In 2006, Cars introduced us to the quaint (and fictional) town of Radiator Springs, an all but forgotten stop off of Route 66. There we met Mater (Larry the Cable Guy), Doc Hudson (the late Paul Newman), and hotshot race car Lightning McQueen (Owen Wilson), who found himself in the middle of nowhere by accident. In Cars 2, we see that McQueen has kept his promise to help put Radiator Springs back on the map, and the area is bustling. A quick tribute is paid to Doc and we get a few minutes with most of the other characters from the first film, but then the attention shifts to a Bond-like plot involving some sort of Big Oil/alt-energy conspiracy that’s wrapped up in the World Grand Prix. Bye-bye American Southwest, hello England, France, Japan, Italy, and Germany!
Yep, all of those locations (and I think even a few more, I lost count) are visited in the film as the international race — which Lightning participates in thanks to a public announcement unintentionally made by Mater — moves from country to country. While Lightning is trying to concentrate on winning — and keeping his #1 rival, F1 hotshot Francesco Bernouli (John Turturro), at bay — Mater wanders right into the middle of a spy operation. British agents Finn McMissile (Michael Caine) and Holly Shiftwell (Emily Mortimer) mistake Mater for an American agent who’s supposed to be working with them on the oil case, and the happy-go-lucky tow truck unknowingly plays along. See, Mater comes off as such an impossibly goofy hick to Finn and Holly that they assume his whole shtick must be an act. And, um, by the way… if you find Mater’s whole “redneck hillbilly” thing grating, then you might want to avoid this film.
Mater’s golly-gee personality and his yuck-yuck voice are inescapable in Cars 2, and that’s really too bad. Most of the weak laughs are built around the truck doing things like mistaking wasabi for ice cream or freaking out in a high-tech Japanese bathroom. So much attention is paid to Mater and the haphazard ways he ends up helping the spycars that at times I totally forgot about Lightning and the big race. Everything felt disjointed or rushed, and there were no scenes that went straight to my heart or activated my tear ducts. Nothing in Cars 2 is memorable.

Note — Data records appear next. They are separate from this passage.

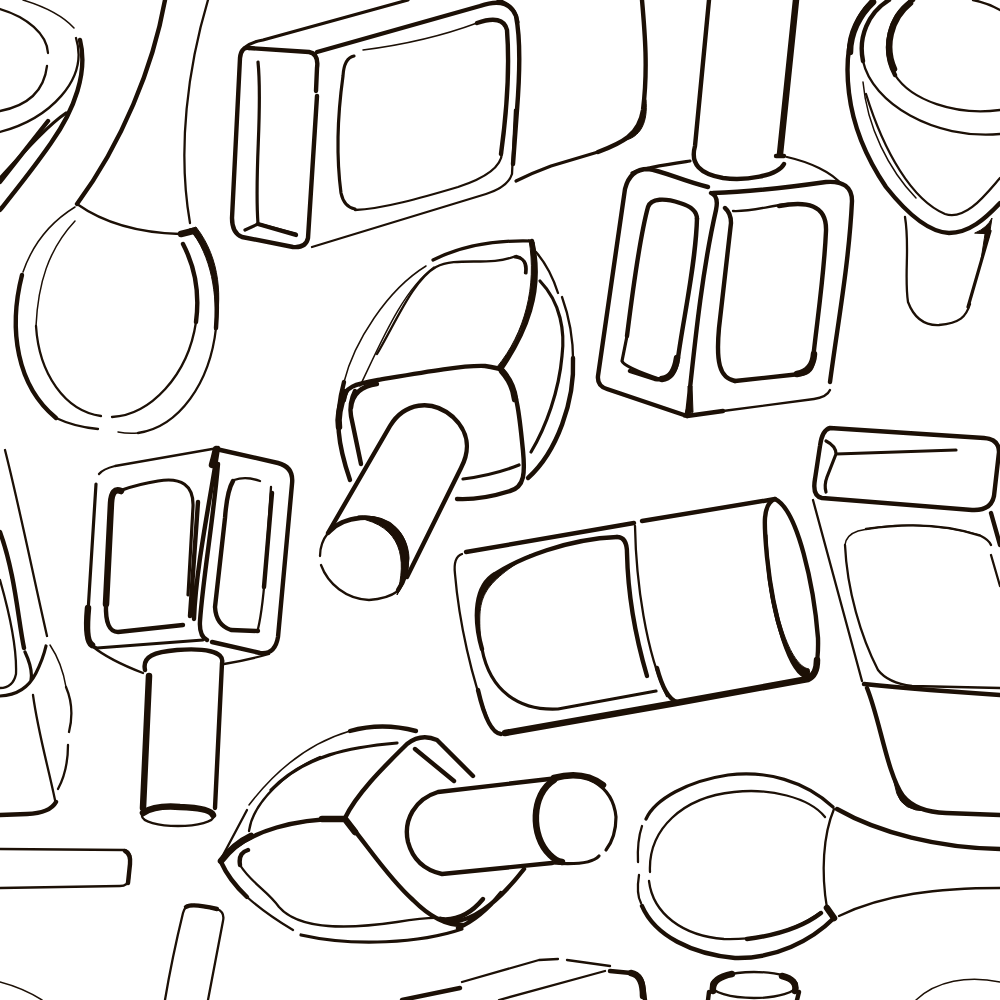
<!DOCTYPE html>
<html lang="en">
<head>
<meta charset="utf-8">
<title>Nail polish bottle pattern</title>
<style>
:root { --paper: #ffffff; --ink: #1c1006; }
html, body { margin: 0; background: var(--paper); overflow: hidden; }
.pattern { display: block; width: 1000px; height: 1000px; background: var(--paper); }
.pattern path, .pattern ellipse { fill: none; stroke: var(--ink); stroke-width: 3.2; stroke-linecap: round; stroke-linejoin: round; }
.pattern .hair { stroke-width: 1.5; }
.pattern .fine { stroke-width: 2.3; }
.pattern .firm { stroke-width: 4.4; }
.pattern .bold { stroke-width: 6.5; }
.pattern .blot { fill: var(--ink); stroke-width: 1; }
</style>
</head>
<body>
<svg class="pattern" viewBox="0 0 1000 1000" role="img" aria-label="Pattern of ink-drawn nail polish bottles">

<g id="cone-bottle-left-edge">
  <path class="fine" d="M0 9C27 17 47 34 48 53M47 66C44 92 26 106 0 111"/>
  <path class="hair" d="M23 0C46 7 64 17 74 28"/>
  <path class="fine" d="M76 38C89 80 49 119 0 132"/>
  <path class="firm" d="M80 40C88 72 75 109 51 143C33 169 16 190 0 210"/>
  <path d="M66 113C47 126 24 152 0 178"/>
  <path class="firm" d="M48 121L0 182"/>
</g>

<g id="round-bottle-top">
  <path class="firm" d="M165 0C153 67 122 143 77 204"/>
  <path class="fine" d="M208 0C188 67 177 149 190 223"/>
  <path class="fine" d="M77 204C108 226 146 233 180 234"/>
  <path class="bold" d="M181 234L193 231"/>
  <path class="hair" d="M75 207C49 223 32 246 23 272"/>
  <path class="firm" d="M22 275C8 330 17 386 56 418"/>
  <path class="fine" d="M56 418Q75 427 98 429"/>
  <path class="hair" d="M118 432Q128 434 138 433"/>
  <path class="fine" d="M138 433C179 427 210 383 216 328"/>
  <path class="firm" d="M194 232C215 257 219 290 216 328"/>
  <path class="blot" d="M190 229L196 227C221 259 222 300 215 330C217 294 212 257 190 229Z"/>
  <path class="hair" d="M75 221C48 250 38 284 36 326"/>
  <path class="fine" d="M36 326C39 374 65 411 101 416M112 417C150 415 188 376 196 322"/>
  <path class="firm" d="M183 244C195 267 200 292 196 322"/>
</g>

<g id="box-bottle-top">
  <path class="firm" d="M249 48Q241 47 240 58L232 218Q232 233 242 237L293 247Q306 248 308 238L317 96"/>
  <path class="firm" d="M249 48L309 52Q319 54 317 68L316 91"/>
  <path d="M244 48Q251 42 263 40L408 0"/>
  <path class="firm" d="M317 52L480 6Q508 -4 516 16Q522 46 517 110L513 164"/>
  <path d="M498 0Q515 5 518 22"/>
  <path class="fine" d="M312 247L486 194Q508 187 512 174L515 110"/>
  <path d="M258 62C263 110 254 170 258 224L296 234M258 224L245 230"/>
  <path class="firm" d="M258 224L296 235"/>
  <path class="hair" d="M363 50Q426 42 477 23Q502 14 506 30"/>
  <path class="firm" d="M477 23Q503 14 507 30C510 70 507 110 501 154"/>
  <path d="M354 56Q344 58 343 76C338 112 336 155 341 193Q344 207 355 209"/>
  <path class="fine" d="M355 210C382 209 421 198 458 187Q501 173 502 153"/>
  <path class="firm" d="M642 0C645 34 648 70 643 110C639 135 622 143 598 152"/>
  <path class="blot" d="M645 100C642 123 639 133 622 141C641 138 648 122 646 100Z"/>
  <path d="M598 152L551 166Q532 173 516 181"/>
</g>

<g id="square-bottle-long-cap">
  <path class="firm" d="M709 0L695 146C690 164 700 174 723 178C745 181 778 176 784 164"/>
  <path class="bold" d="M796 0L780 154"/>
  <path class="firm" d="M776 156L784 156"/>
  <path d="M690 161C669 164 646 167 632 173"/>
  <path class="firm" d="M708 187C683 181 663 171 648 169Q630 169 625 189L598 376Q597 386 607 389L687 416C694 352 701 276 716 210Q719 196 711 193"/>
  <path class="fine" d="M787 157C809 162 832 172 842 185"/>
  <path class="firm" d="M713 193C746 192 791 187 826 182Q852 180 852 201C849 263 838 322 830 382"/>
  <path class="firm" d="M687 416L723 411"/>
  <path class="fine" d="M723 411L814 399Q827 397 830 390"/>
  <path class="blot" d="M684 417Q690 400 688 386L692 386L693 412Z"/>
  <path class="firm" d="M697 219Q697 208 680 203C665 198 651 198 648 207C640 236 633 288 627 336"/>
  <path d="M627 336L622 361Q624 367 659 379"/>
  <path class="firm" d="M697 218C696 263 683 320 678 358Q675 382 655 379L630 371"/>
  <path class="bold" d="M677 358Q674 378 662 379"/>
  <path class="firm" d="M725 208Q731 213 731 223L719 328C716 361 719 378 735 381"/>
  <path class="fine" d="M733 211C750 212 768 206 788 204"/>
  <path class="firm" d="M779 206C806 201 827 204 826 231C824 277 817 321 813 359Q813 373 800 374L735 381"/>
  <path class="bold" d="M814 354Q813 371 797 374"/>
</g>

<g id="cone-bottle-right">
  <path class="firm" d="M873 0C852 20 844 52 849 93C853 126 867 159 886 187C905 211 927 232 949 233C969 233 985 219 1000 203"/>
  <path class="bold" d="M873 2C859 15 850 34 850 52"/>
  <path class="firm" d="M889 0C868 13 858 37 863 61"/>
  <path class="fine" d="M863 61C872 103 934 140 1000 134"/>
  <path class="hair" d="M863 82C867 127 889 170 916 198"/>
  <path class="fine" d="M866 94C884 152 912 200 945 214C966 221 986 194 1000 178"/>
  <path class="firm" d="M913 0C889 15 881 49 895 75"/>
  <path class="bold" d="M910 3C890 19 884 47 894 69"/>
  <path class="fine" d="M895 75C911 100 955 116 1000 110M973 0Q988 3 1000 10"/>
  <path class="fine" d="M905 217C910 246 904 276 908 302Q917 326 939 325C960 323 966 317 970 304"/>
  <path d="M990 231L968 307"/>
  <path class="blot" d="M975 233Q987 228 992 218L989 237Q983 253 980 266Q984 241 985 234Z"/>
</g>

<g id="leaf-bottle-centre">
  <path d="M433 260C465 244 500 240 532 241"/>
  <path class="hair" d="M426 266C387 290 354 342 344 382"/>
  <path class="firm" d="M344 382C334 419 338 445 350 480"/>
  <path class="bold" d="M345 392Q337 413 339 427"/>
  <path class="firm" d="M532 241C544 291 525 334 501 369"/>
  <path class="blot" d="M529 240L534 242Q540 283 527 315C515 343 507 356 501 371L497 367C525 333 537 286 529 240Z"/>
  <path class="firm" d="M344 400C344 387 355 384 378 380C419 373 463 365 485 366Q498 368 502 370C518 389 519 413 523 451C525 472 525 487 510 491C494 496 476 500 457 499"/>
  <path class="bold" d="M502 371Q513 383 515 399"/>
  <path class="fine" d="M536 252Q550 268 558 293M562 297C570 319 574 345 573 370"/>
  <path class="firm" d="M573 358C575 401 557 452 528 478"/>
  <path d="M540 281C561 303 565 332 562 356C559 391 546 427 531 452"/>
  <path class="hair" d="M360 386C382 340 403 290 434 267"/>
  <path class="fine" d="M377 354C396 322 413 280 436 267C457 256 489 267 516 256Q527 258 525 273"/>
  <path d="M515 257Q528 258 526 273"/>
  <path class="firm" d="M355 391Q349 403 351 416L361 464M351 408Q353 387 377 384"/>
  <path d="M519 465Q494 475 463 479"/>
  <path class="firm" d="M328 533L390 426C404 403 431 398 453 417C468 431 471 449 461 468L407 577"/>
  <path class="firm" d="M329 532C343 516 377 512 394 528C411 544 410 574 398 590"/>
  <path class="blot" d="M358 516C391 514 408 534 409 558Q408 579 397 595C407 559 402 526 358 518Z"/>
  <path class="fine" d="M328 533Q320 543 320 556M321 565C328 584 346 599 369 600Q387 599 398 591"/>
</g>

<g id="square-bottle-left">
  <path class="fine" d="M99 474Q103 469 115 466L218 448"/>
  <path d="M96 484L87 628Q85 645 97 648L203 640"/>
  <path class="bold" d="M88 608Q85 641 92 645"/>
  <path class="firm" d="M218 448C209 507 196 567 194 619M198 502L190 616"/>
  <path class="firm" d="M216 449L278 463Q294 467 292 484L278 637Q275 655 260 653L212 642"/>
  <path class="bold" d="M216 449Q214 458 212 465"/>
  <path class="firm" d="M218 464C213 522 203 578 200 621Q199 636 207 640"/>
  <path class="bold" d="M121 491Q112 487 111 503L106 604"/>
  <path class="firm" d="M106 604Q105 632 118 632L183 625"/>
  <path d="M122 490Q139 484 158 481C181 477 194 485 193 507L188 595"/>
  <path class="firm" d="M233 481Q227 491 225 518L215 607Q216 625 231 630L258 631"/>
  <path class="fine" d="M234 480Q246 476 260 481M271 487L266 562Q263 608 258 629"/>
  <path class="firm" d="M272 493L264 587"/>
  <path class="fine" d="M92 646Q109 660 143 673M269 654Q248 660 224 664"/>
  <path class="firm" d="M145 670C142 656 155 652 177 650C203 648 225 651 222 663L215 808"/>
  <path class="bold" d="M149 676L143 808"/>
  <ellipse cx="178" cy="816" rx="36" ry="10" class="fine"/>
  <path class="bold" d="M143 813Q155 805 180 807Q210 808 213 815"/>
</g>

<g id="box-bottle-left-edge">
  <path class="fine" d="M5 450C18 501 31 565 47 636"/>
  <path class="firm" d="M0 532C15 573 18 619 24 648"/>
  <path class="fine" d="M0 580C8 608 17 648 16 674Q13 688 0 688"/>
  <path d="M46 646Q43 659 36 673Q25 695 0 696M25 652Q33 669 31 680"/>
  <path class="hair" d="M50 645Q62 663 66 687"/>
  <path class="fine" d="M66 687Q75 708 69 732M68 745C68 764 65 776 58 789"/>
  <path class="fine" d="M33 695C38 732 48 766 55 800"/>
  <path class="firm" d="M56 802Q50 813 27 814L0 815"/>
</g>

<g id="cylinder-bottle">
  <path class="firm" d="M466 552L634 523M642 521L775 499"/>
  <path class="fine" d="M462 554Q453 557 455 574C459 622 472 680 488 720"/>
  <path class="firm" d="M478 690Q488 733 501 734"/>
  <path class="bold" d="M505 733L676 703L808 679Q817 675 817 660"/>
  <path class="firm" d="M775 499C798 510 814 587 818 638Q819 675 808 677C790 675 773 616 767 557C764 525 762 504 775 499Z"/>
  <path class="blot" d="M767 535C769 599 788 666 809 669L811 679C785 674 764 595 766 535Z"/>
  <path class="fine" d="M635 526C636 582 646 653 667 696"/>
  <path class="firm" d="M657 668Q665 698 677 702"/>
  <path class="firm" d="M617 537C567 539 520 558 495 574C475 586 473 617 482 649"/>
  <path class="blot" d="M530 555C492 573 474 583 477 622L481 646C478 600 476 588 530 555Z"/>
  <path d="M482 649C490 691 519 711 558 709L656 691"/>
  <path class="firm" d="M617 537Q627 537 627 553C628 602 637 642 647 676"/>
</g>

<g id="box-bottle-right-edge">
  <path class="firm" d="M830 428L984 438Q999 439 999 452L994 496Q991 511 972 510L822 498Q812 496 815 479L820 446Q822 430 830 428Z"/>
  <path d="M826 441Q836 446 836 454L827 477Q824 485 826 492M836 454L956 450"/>
  <path class="fine" d="M813 500L862 681"/>
  <path class="firm" d="M991 513L1000 545"/>
  <path class="hair" d="M845 545Q846 535 858 531C898 521 943 525 980 535"/>
  <path class="fine" d="M845 545C847 590 861 637 878 670Q888 683 912 686L1000 688M866 529Q933 519 981 536Q989 540 991 545M991 555L1000 586"/>
  <path class="firm" d="M864 684Q893 687 930 690L1000 695"/>
  <path class="firm" d="M867 688C880 720 887 773 903 796Q916 812 946 813L1000 815"/>
  <path class="blot" d="M891 770Q902 803 926 811Q903 811 897 794Z"/>
</g>

<g id="leaf-bottle-bottom">
  <path class="hair" d="M249 805C275 771 309 743 350 731"/>
  <path class="firm" d="M350 731Q382 722 416 731"/>
  <path class="fine" d="M247 810L221 859"/>
  <path class="firm" d="M221 860C248 829 301 818 345 819C364 840 386 876 413 900Q439 926 463 925"/>
  <path class="bold" d="M221 861Q234 844 251 836M322 819L345 819L355 832"/>
  <path class="firm" d="M345 818C358 791 389 762 407 744Q421 733 437 740L473 776"/>
  <path class="firm" d="M221 862Q229 880 247 897"/>
  <path class="fine" d="M247 897Q266 914 293 930"/>
  <path d="M301 935C354 947 421 943 462 929"/>
  <path class="firm" d="M441 919C467 930 500 900 524 869M458 928Q481 918 501 893"/>
  <path class="firm" d="M440 919Q464 922 483 899"/>
  <path class="fine" d="M249 831C253 801 289 770 320 757"/>
  <path d="M271 790C305 755 351 747 397 743"/>
  <path class="firm" d="M415 749L454 781M248 850Q238 853 240 865"/>
  <path class="fine" d="M240 865C251 883 268 891 279 907C300 931 350 929 397 922Q428 917 440 918"/>
  <path class="firm" d="M558 778L438 792C415 799 403 820 408 842Q415 868 442 874L552 863"/>
  <path class="bold" d="M554 778Q583 770 603 785"/>
  <path class="bold" d="M554 780C531 794 530 836 550 855Q556 861 562 862"/>
  <path d="M554 779C582 768 613 785 616 817Q616 837 606 850M552 863Q590 866 599 856"/>
</g>

<g id="round-bottle-right">
  <path d="M833 807C805 781 766 770 728 775C688 781 655 799 646 819"/>
  <path class="fine" d="M642 826Q637 841 638 862M639 875Q636 894 641 903"/>
  <path class="firm" d="M642 906C655 936 692 954 735 958C775 959 811 941 834 918"/>
  <path class="fine" d="M825 817C809 797 769 788 734 792C683 797 648 829 650 872"/>
  <path class="fine" d="M649 881C653 914 683 936 724 939C765 940 798 929 821 912"/>
  <path class="firm" d="M747 939Q795 933 821 913"/>
  <path class="fine" d="M834 809C823 835 821 873 827 908"/>
  <path class="bold" d="M827 908L834 918"/>
  <path class="firm" d="M837 809C879 833 939 848 1000 849"/>
  <path class="fine" d="M839 916C884 894 939 888 1000 888"/>
</g>

<g id="cap-left-edge">
  <path class="fine" d="M0 849L124 850Q132 851 130 863L129 879Q128 886 120 886L0 888"/>
  <path class="firm" d="M125 851Q131 854 130 864L128 883"/>
</g>

<g id="bottom-edge-pieces">
  <path class="fine" d="M165 1000Q172 958 183 913Q186 903 194 905L217 909Q225 912 223 921L208 1000"/>
  <path class="firm" d="M186 907Q192 903 217 909"/>
  <path class="hair" d="M0 982Q23 988 42 1000"/>
  <path class="firm" d="M402 1000L460 988"/>
  <path class="fine" d="M462 982L539 960L558 959M567 960L610 966M499 1000L605 971"/>
  <path class="firm" d="M610 971L631 973Q641 974 643 985L645 1000"/>
  <path class="bold" d="M631 973Q643 975 643 996"/>
  <ellipse class="fine" cx="754" cy="985" rx="43" ry="13"/>
  <path class="bold" d="M713 991Q711 978 732 974M795 991Q798 980 782 976"/>
  <path class="firm" d="M709 992L708 1000M799 992L797 1000"/>
  <path class="hair" d="M916 1000C936 981 968 975 1000 982"/>
</g>

</svg>
</body>
</html>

But it is still a Pixar film, and while it might have missed the mark tonally, visually it’s as stunning as we’ve come to expect from the animation studio that’s currently celebrating its 25th anniversary. There were a few downhill racing scenes from the cars’ point-of-view that were spectacular, and seeing famous landmarks from around the world get the Pixar treatment was pretty cool as well — especially when they were given slight but fitting adjustments, like Big Ben becoming Big Bentley.
It wouldn’t be a Disney production without some sort of moral to the story, albeit in this case it’s a pretty weak one: Lightning learns that he just needs to accept Mater for who he is and not be embarrassed of his friend or try to change him. Hmm, I’m not even sure I agree with that lesson, considering Mater’s totally ignorant behavior overseas. But I digress.
Kids of all ages will enjoy Cars 2, but any adult who’s seen the other Pixar movies will inevitably hold the sequel to a higher standard and likely walk away a little disappointed. I know I did. However, the reality is that Cars 2, even with all of its action at the expense of plot and sentiment, is a better film than most soulless and thoughtless by-the-numbers options currently in theaters. This rare misstep by Pixar is still superior to most everything else coming out of Hollywood, although I do think I’ve now reached my lifetime Mater Tolerance limit. If there’s ever a third Cars film, I hope he takes a back seat. (Pun intended.)